DATA RECORDS.
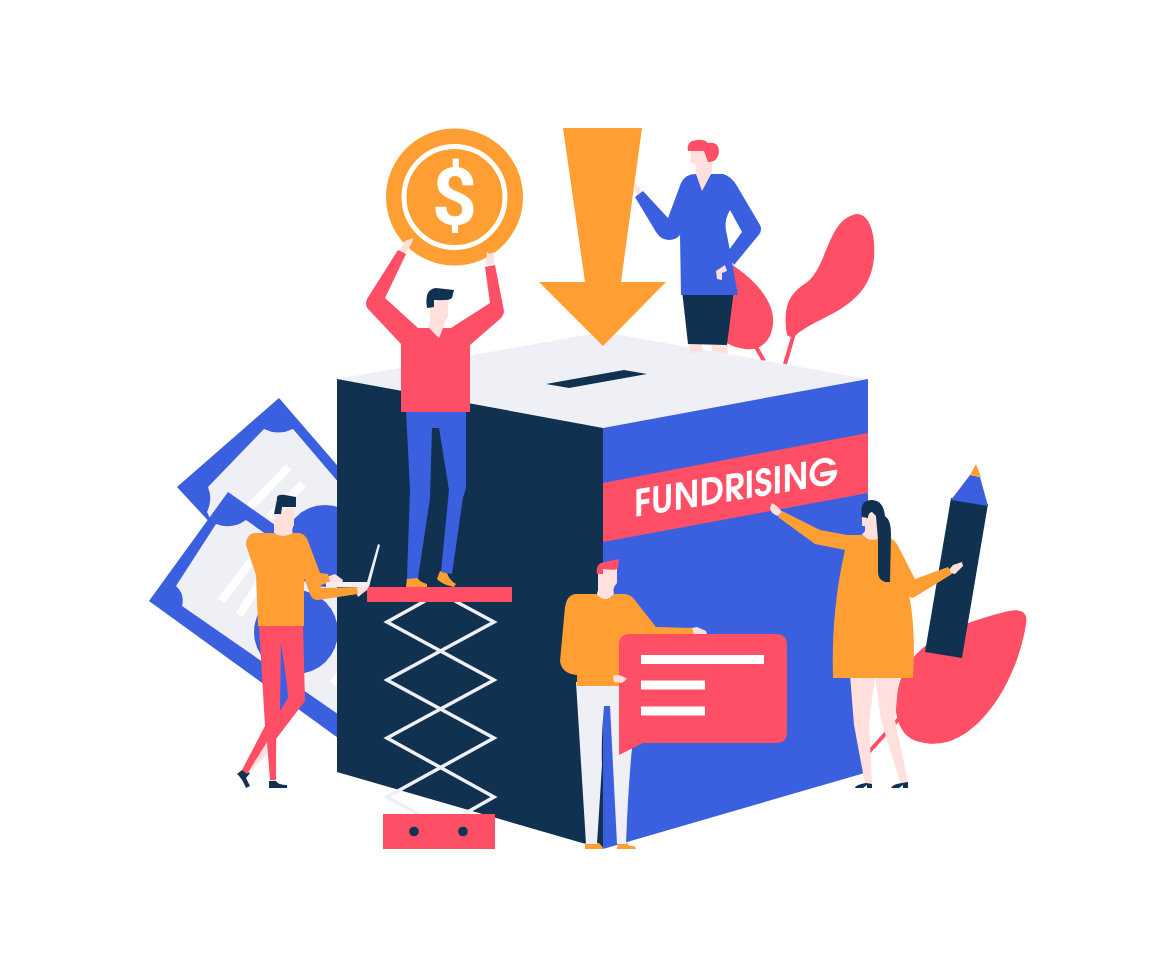
<!DOCTYPE html>
<html lang="en">
<head>
<meta charset="utf-8">
<title>Fundrising</title>
<style>
:root{--blue:#3a60e0;--navy:#103250;--coral:#ff4f66;--orange:#ff9f33;--pale:#efeff6;--skin:#ffe0dc;--white:#fff}
html,body{margin:0;background:var(--white);overflow:hidden}
svg{display:block;width:1174px;height:978px}
.blue{fill:var(--blue)}.navy{fill:var(--navy)}.coral{fill:var(--coral)}.orange{fill:var(--orange)}
.pale{fill:var(--pale)}.skin{fill:var(--skin)}.white{fill:var(--white)}
.stem{fill:none;stroke:var(--coral);stroke-width:4}
.lines{fill:none;stroke:var(--white);stroke-width:8}
.lattice{fill:none;stroke:var(--pale);stroke-width:3.5}
.label{font:600 37px "TeX Gyre Adventor","Inter",sans-serif;font-weight:700;fill:var(--white)}
.dollar{font:700 79px "Roboto","Inter",sans-serif;fill:var(--white);text-anchor:middle}
</style>
</head>
<body>
<svg viewBox="0 0 1174 978" role="img" aria-label="People raising funds around a large donation box">
  <defs>
    <clipPath id="back-note"><path d="M279 418L380 532L300 610L196 486Z"/></clipPath>
    <clipPath id="front-note"><path d="M228 510L440 665L370 770L167 599Z"/></clipPath>
  </defs>

  <g id="leaves">
    <path class="stem" d="M742 322L764 361M795 330L785 364M905 712L868 753"/>
    <path class="coral" d="M731 264C754 279 775 301 773 324C771 342 760 351 745 349C730 347 721 341 715 330Z"/>
    <path class="coral" d="M787 335C782 306 790 293 806 283C828 267 827 220 856 214C869 213 876 233 874 258C869 309 821 314 796 335Q791 339 787 335Z"/>
    <path class="coral" d="M896 712C895 658 930 630 1009 611Q1029 607 1026 624C1017 684 972 756 920 742Q900 738 896 712Z"/>
  </g>

  <g id="banknotes">
    <path class="blue" d="M279 398L400 538L300 620L177 487Z"/>
    <path class="pale" d="M264 429Q278 436 293 429L345 490V560H230L207 512Q213 500 208 487Z"/>
    <path class="lines" d="M289 467L246 511M303 484L270 517"/>
    <path class="blue" d="M228 492L345 574V743L149 601Z"/>
    <path class="pale" d="M216 524Q232 530 246 520L345 590V719L182 606Q185 594 176 586Z"/>
    <path class="lines" d="M256 555L221 601M268 570L239 615"/>
    <circle class="blue" cx="325" cy="546" r="41"/>
    <circle class="blue" cx="296" cy="632" r="42"/>
    <path class="lines" d="M340 674L333 684"/>
  </g>

  <g id="donation-box">
    <polygon class="pale" points="337,379 603,332 868,379 603,430"/>
    <polygon class="navy" points="337,379 603,428 603,849 337,772"/>
    <polygon class="blue" points="603,428 868,379 868,772 603,849"/>
    <polygon class="coral" points="603,483 868,433 868,493 603,542"/>
    <polygon class="navy" points="546,384 624,370 647,374 569,388"/>
    <text class="label" transform="matrix(1 -.165 0 1 634 517)" textLength="204" lengthAdjust="spacingAndGlyphs">FUNDRISING</text>
  </g>

  <polygon id="arrow" class="orange" points="563,128 642,128 621,282 666,282 603,346 539,282 585,282"/>

  <g id="coin">
    <circle class="orange" cx="454.500" cy="197" r="68.500"/>
    <circle cx="454.500" cy="197" r="50.500" fill="none" stroke="#fff" stroke-width="5"/>
    <text class="dollar" x="454.500" y="225">$</text>
  </g>

  <g id="woman-on-box">
    <path class="skin" d="M687 340H701L703 351L691 354ZM711 340H727L728 354L712 351Z"/>
    <path class="navy" d="M682 290H734L727 345L688 344Z"/>
    <path class="skin" d="M634 183Q639 185 642 193L637 198ZM691 151H712V171Q707 177 710 184L703 196L696 184V164L690 163Z"/>
    <path class="blue" d="M696 174L702 191L711 174H723Q731 176 737 186L760 225Q763 231 757 237L734 265L726 254L742 232L730 210Q723 222 727 235L738 295H681L680 235Q674 242 664 239Q660 238 656 232L635 197L643 191L668 218L681 183Q685 174 696 174Z"/>
    <path class="skin" d="M725 265L716 271L717 279L722 280L722 273L727 271Z"/>
    <path class="coral" d="M688 151Q686 141 697 140Q704 139 708 143Q719 141 719 152Q718 162 708 162L704 151Z"/>
  </g>

  <g id="scissor-lift">
    <path class="lattice" d="M455 601L494 622L387 680L494 738L387 797L418 814M425 601L387 622L494 680L387 738L494 797L464 814"/>
    <rect class="coral" x="367" y="587" width="145" height="15"/>
    <rect class="coral" x="383" y="814" width="112" height="35"/>
    <circle class="navy" cx="414" cy="831.500" r="4.800"/>
    <circle class="navy" cx="463" cy="831.500" r="4.800"/>
  </g>

  <g id="man-with-coin">
    <path class="orange" d="M407 578L417 577Q419 582 427 584V587H406ZM440 571L447 573Q449 580 456 584L454 587Q441 584 437 579Z"/>
    <path class="blue" d="M406 410H466V487Q465 493 463 497L452 574L441 572L449 490L439 428H432L430 498L418 578L407 579L410 490Z"/>
    <path class="skin" d="M399 251L405 241L413 238L412 243L405 254ZM487 252L490 254L494 252V264H486ZM430 303L448 299V316Q445 321 443 328L438 339L428 328L430 320Z"/>
    <path class="coral" d="M398 250L406 254L385 298L418 328H429L439 338L443 328H451L490 303L485 267L495 265L504 311Q504 315 500 319L470 345V412H401V344L370 311Q364 306 367 299Z"/>
    <path class="navy" d="M427 308Q424 289 436 288L454 290L452 298Q449 301 434 300V307Z"/>
  </g>

  <g id="man-with-laptop">
    <path class="skin" d="M264 733L243 770L248 774L274 747ZM270 732H277L276 781H270Z"/>
    <path class="navy" d="M242 770L250 773L246 778L250 786L246 788Q242 778 237 774ZM269 781L276 781Q278 785 287 785V788H269Z"/>
    <path class="coral" d="M259 625H303L305 701L276 739V780H270L267 742L247 774L242 770L265 726Z"/>
    <path d="M281 642L287 685L288 698L280 711Z" class="blue"/>
    <path class="skin" d="M275 509H294V525Q291 531 293 534Q283 540 274 533V526ZM324 578L335 574L343 580L342 584L327 583ZM354 588L370 583L367 590L358 597Z"/>
    <path class="orange" d="M254 533H273Q283 539 293 533H298Q305 533 308 541L320 573L328 574L330 582L321 585V588L357 587L358 594L318 600Q312 600 310 594L304 578V626H258L256 575L246 545Q246 535 254 533Z"/>
    <path class="pale" d="M326 582H367L378 544L380 545L369 587H326Z"/>
    <path class="navy" d="M274 514L277 499Q276 494 285 495L296 497V507H282L281 514Z"/>
  </g>

  <g id="man-with-message">
    <path class="orange" d="M585 843H599Q603 847 604 849H585ZM618 843H627Q629 847 635 846L636 849H617Z"/>
    <path class="pale" d="M576 682H632V748Q628 790 626 844H617L610 706H604Q601 740 602 765L597 844H586Z"/>
    <path class="skin" d="M598 567H617V583Q612 588 614 594Q606 604 596 597L598 590ZM680 630L697 627L706 631L707 634L686 636Z"/>
    <path class="orange" d="M575 594H596Q606 604 614 594H623Q630 594 634 599L656 627L692 628L694 634L650 638L629 686H577V675Q562 674 560 661L565 607Q567 595 575 594Z"/>
    <path class="coral" d="M597 574Q595 563 605 562L619 559L618 568Q616 571 603 569V574Z"/>
    <path id="speech-bubble" class="coral" d="M630 634H776Q787 634 787 645V732Q787 743 776 743H643L619 755V645Q619 634 630 634Z"/>
    <path class="skin" d="M613 676Q619 673 627 679L622 683L614 682Z"/>
    <path class="lines" d="M641 659.500H764M641 685H705M641 711H705" style="stroke-width:9"/>
  </g>

  <g id="pencil">
    <polygon class="navy" points="951,498 988,504 962,658 925,652"/>
    <polygon class="blue" points="970,475 980,477 988,506 951,500"/>
    <polygon class="orange" points="976,464 981,477 970,475"/>
  </g>

  <g id="woman-with-pencil">
    <path class="skin" d="M850 675H875L869 724L872 784H865L854 725ZM875 675H899L895 720L908 782L901 785L881 720Z"/>
    <path class="navy" d="M866 783L872 784V788H867V785L863 788H855Q855 785 866 783ZM902 783L908 782V788H903V785L899 788H891Q893 784 902 783Z"/>
    <path class="skin" d="M772 503Q777 505 782 512L778 516Q771 514 770 508ZM862 515L882 512V537Q871 547 860 537L865 531V526H862ZM947 572L953 565L962 562L963 566L955 574Z"/>
    <path class="orange" d="M782 511L820 530L847 535H863Q872 545 882 535L890 538Q895 540 898 546L915 579L948 567L952 574L913 598Q909 598 909 594Q916 630 913 678H833Q831 610 845 550L815 544L778 517Z"/>
    <path class="navy" d="M862 517Q859 500 871 500Q883 499 885 516Q891 520 891 534L890 582Q878 583 878 571V540L876 516L872 512Q868 513 868 518Z"/>
  </g>
</svg>
</body>
</html>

WHAT YOU HAVE TO DO.
Set down, unchanged, only those lines above that fall between the line with "<title>Fundrising</title>" and the line with "429Q278 436 293", the two end lines included.

EXERCISE SOLUTION.
<title>Fundrising</title>
<style>
:root{--blue:#3a60e0;--navy:#103250;--coral:#ff4f66;--orange:#ff9f33;--pale:#efeff6;--skin:#ffe0dc;--white:#fff}
html,body{margin:0;background:var(--white);overflow:hidden}
svg{display:block;width:1174px;height:978px}
.blue{fill:var(--blue)}.navy{fill:var(--navy)}.coral{fill:var(--coral)}.orange{fill:var(--orange)}
.pale{fill:var(--pale)}.skin{fill:var(--skin)}.white{fill:var(--white)}
.stem{fill:none;stroke:var(--coral);stroke-width:4}
.lines{fill:none;stroke:var(--white);stroke-width:8}
.lattice{fill:none;stroke:var(--pale);stroke-width:3.5}
.label{font:600 37px "TeX Gyre Adventor","Inter",sans-serif;font-weight:700;fill:var(--white)}
.dollar{font:700 79px "Roboto","Inter",sans-serif;fill:var(--white);text-anchor:middle}
</style>
</head>
<body>
<svg viewBox="0 0 1174 978" role="img" aria-label="People raising funds around a large donation box">
  <defs>
    <clipPath id="back-note"><path d="M279 418L380 532L300 610L196 486Z"/></clipPath>
    <clipPath id="front-note"><path d="M228 510L440 665L370 770L167 599Z"/></clipPath>
  </defs>

  <g id="leaves">
    <path class="stem" d="M742 322L764 361M795 330L785 364M905 712L868 753"/>
    <path class="coral" d="M731 264C754 279 775 301 773 324C771 342 760 351 745 349C730 347 721 341 715 330Z"/>
    <path class="coral" d="M787 335C782 306 790 293 806 283C828 267 827 220 856 214C869 213 876 233 874 258C869 309 821 314 796 335Q791 339 787 335Z"/>
    <path class="coral" d="M896 712C895 658 930 630 1009 611Q1029 607 1026 624C1017 684 972 756 920 742Q900 738 896 712Z"/>
  </g>

  <g id="banknotes">
    <path class="blue" d="M279 398L400 538L300 620L177 487Z"/>
    <path class="pale" d="M264 429Q278 436 293 429L345 490V560H230L207 512Q213 500 208 487Z"/>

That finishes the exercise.